* [ASSIGNMENT]:
Work out how many lines of the records contain "html". Answer with the number and nothing else.

**********

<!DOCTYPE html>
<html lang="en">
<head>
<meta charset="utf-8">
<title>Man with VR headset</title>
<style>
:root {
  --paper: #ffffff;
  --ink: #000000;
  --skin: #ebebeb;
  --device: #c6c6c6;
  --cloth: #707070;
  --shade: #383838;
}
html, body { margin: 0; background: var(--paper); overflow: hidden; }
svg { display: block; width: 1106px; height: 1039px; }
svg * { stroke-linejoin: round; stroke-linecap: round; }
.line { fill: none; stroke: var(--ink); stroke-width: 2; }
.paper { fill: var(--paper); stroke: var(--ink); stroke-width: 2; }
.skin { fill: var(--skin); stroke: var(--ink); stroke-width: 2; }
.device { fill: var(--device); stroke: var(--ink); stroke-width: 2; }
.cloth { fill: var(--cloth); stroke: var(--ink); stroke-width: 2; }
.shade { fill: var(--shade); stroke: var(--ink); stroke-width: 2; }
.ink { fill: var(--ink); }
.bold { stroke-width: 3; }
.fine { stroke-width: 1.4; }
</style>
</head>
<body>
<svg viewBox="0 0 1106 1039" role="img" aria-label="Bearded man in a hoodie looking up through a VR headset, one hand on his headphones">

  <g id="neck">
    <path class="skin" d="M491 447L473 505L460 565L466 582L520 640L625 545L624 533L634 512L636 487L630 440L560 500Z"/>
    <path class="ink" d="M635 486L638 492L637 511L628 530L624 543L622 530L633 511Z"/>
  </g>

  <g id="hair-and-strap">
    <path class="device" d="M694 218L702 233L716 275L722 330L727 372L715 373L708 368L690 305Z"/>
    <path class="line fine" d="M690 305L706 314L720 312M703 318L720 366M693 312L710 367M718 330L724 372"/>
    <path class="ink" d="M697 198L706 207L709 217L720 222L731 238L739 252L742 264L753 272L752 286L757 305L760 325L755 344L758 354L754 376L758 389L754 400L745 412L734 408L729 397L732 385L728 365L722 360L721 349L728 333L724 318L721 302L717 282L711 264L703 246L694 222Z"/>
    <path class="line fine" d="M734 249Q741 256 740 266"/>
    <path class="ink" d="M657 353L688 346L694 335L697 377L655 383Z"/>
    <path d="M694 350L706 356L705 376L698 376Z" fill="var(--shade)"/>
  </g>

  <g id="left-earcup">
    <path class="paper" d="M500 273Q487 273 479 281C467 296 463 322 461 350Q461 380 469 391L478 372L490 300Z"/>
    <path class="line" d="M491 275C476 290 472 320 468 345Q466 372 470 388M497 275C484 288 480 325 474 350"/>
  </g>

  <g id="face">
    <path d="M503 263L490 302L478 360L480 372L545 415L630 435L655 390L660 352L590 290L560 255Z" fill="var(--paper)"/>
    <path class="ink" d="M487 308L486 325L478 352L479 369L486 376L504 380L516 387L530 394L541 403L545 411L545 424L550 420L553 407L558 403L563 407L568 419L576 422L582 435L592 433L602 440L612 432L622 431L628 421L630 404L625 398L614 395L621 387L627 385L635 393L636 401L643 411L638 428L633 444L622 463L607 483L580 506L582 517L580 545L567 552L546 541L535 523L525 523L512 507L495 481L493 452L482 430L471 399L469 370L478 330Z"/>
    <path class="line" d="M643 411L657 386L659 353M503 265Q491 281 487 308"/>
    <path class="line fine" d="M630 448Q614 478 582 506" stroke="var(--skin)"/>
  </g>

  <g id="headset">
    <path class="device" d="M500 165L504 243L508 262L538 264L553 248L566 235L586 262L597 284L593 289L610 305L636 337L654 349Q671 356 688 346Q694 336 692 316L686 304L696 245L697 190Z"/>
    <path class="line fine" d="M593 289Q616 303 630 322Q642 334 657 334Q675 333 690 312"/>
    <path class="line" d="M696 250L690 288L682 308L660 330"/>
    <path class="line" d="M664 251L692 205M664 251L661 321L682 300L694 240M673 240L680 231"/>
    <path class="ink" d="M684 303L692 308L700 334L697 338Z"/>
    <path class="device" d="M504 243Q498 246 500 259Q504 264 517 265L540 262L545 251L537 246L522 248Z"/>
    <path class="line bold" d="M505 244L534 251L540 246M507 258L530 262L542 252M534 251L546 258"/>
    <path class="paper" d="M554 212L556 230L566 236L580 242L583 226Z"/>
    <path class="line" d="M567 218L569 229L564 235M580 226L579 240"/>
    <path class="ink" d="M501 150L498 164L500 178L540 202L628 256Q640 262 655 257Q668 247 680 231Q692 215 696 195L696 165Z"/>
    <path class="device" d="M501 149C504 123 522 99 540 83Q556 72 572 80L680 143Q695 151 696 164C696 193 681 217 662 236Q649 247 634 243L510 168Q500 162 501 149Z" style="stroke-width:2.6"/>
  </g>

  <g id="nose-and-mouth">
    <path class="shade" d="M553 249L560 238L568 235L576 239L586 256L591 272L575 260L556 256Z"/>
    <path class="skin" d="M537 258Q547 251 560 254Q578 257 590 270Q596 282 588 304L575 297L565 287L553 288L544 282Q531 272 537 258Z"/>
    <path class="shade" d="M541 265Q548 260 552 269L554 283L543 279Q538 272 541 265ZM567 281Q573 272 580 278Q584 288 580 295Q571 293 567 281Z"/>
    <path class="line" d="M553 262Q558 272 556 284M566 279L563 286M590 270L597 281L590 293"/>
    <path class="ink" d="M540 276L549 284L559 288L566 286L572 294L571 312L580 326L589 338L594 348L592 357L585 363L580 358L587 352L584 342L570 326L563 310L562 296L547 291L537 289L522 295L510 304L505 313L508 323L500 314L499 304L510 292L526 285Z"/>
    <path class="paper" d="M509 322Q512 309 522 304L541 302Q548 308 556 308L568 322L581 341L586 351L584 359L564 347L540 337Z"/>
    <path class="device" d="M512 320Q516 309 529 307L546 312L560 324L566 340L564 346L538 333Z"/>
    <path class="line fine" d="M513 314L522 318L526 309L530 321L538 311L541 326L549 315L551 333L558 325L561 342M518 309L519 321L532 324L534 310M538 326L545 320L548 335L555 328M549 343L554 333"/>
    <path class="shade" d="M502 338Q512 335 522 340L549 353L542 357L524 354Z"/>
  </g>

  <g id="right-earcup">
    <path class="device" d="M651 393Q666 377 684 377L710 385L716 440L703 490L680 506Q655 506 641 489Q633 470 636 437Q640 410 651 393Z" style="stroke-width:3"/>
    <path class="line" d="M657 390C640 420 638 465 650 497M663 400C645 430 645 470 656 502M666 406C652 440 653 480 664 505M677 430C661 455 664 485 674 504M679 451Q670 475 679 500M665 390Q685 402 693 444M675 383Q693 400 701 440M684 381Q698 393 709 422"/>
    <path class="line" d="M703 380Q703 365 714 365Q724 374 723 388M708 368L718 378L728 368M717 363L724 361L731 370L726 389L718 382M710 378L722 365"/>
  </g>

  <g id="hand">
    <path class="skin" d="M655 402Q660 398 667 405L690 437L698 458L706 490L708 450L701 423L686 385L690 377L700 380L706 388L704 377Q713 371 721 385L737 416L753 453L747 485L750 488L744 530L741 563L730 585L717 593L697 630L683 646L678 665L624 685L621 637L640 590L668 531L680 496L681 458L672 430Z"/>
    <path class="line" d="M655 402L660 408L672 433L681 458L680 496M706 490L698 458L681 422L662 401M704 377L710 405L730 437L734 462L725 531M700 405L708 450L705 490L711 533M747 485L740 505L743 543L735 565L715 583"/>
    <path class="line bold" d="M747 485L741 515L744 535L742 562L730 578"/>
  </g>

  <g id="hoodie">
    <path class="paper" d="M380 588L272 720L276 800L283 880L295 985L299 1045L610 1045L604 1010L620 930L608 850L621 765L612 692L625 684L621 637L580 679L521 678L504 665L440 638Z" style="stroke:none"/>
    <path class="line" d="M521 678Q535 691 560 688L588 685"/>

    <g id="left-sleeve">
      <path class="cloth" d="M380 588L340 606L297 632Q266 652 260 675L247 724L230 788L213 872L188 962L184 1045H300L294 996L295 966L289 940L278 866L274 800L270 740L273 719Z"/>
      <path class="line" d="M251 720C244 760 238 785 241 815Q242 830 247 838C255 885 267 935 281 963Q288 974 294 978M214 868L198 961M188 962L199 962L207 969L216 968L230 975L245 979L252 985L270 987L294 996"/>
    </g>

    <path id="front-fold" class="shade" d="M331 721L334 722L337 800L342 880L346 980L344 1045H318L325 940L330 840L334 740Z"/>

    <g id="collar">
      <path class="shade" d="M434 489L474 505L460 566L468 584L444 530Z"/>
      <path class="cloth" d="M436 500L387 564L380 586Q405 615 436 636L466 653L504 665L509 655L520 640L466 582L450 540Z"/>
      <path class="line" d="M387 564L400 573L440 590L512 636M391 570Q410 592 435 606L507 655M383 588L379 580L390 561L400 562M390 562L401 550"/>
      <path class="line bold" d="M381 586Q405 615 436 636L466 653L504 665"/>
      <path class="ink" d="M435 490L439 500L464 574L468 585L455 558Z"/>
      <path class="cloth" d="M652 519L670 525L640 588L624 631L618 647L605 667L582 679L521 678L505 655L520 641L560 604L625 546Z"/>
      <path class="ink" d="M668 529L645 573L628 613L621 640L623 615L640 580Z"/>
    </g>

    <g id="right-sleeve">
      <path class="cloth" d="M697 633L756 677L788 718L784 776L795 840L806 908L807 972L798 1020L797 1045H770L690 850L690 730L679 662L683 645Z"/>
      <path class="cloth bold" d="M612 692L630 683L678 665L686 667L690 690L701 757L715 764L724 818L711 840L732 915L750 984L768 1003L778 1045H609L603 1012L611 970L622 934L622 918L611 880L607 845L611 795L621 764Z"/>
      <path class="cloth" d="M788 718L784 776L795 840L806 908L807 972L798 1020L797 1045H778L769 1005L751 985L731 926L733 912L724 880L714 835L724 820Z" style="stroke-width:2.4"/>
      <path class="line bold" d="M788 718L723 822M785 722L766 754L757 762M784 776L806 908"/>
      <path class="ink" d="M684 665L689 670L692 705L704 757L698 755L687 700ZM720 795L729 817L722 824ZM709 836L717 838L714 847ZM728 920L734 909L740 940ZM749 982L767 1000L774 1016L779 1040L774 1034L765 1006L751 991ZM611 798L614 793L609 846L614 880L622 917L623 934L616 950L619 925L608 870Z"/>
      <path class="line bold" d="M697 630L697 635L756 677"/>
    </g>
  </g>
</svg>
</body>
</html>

**********

* [EXERCISE RESPONSE]:
4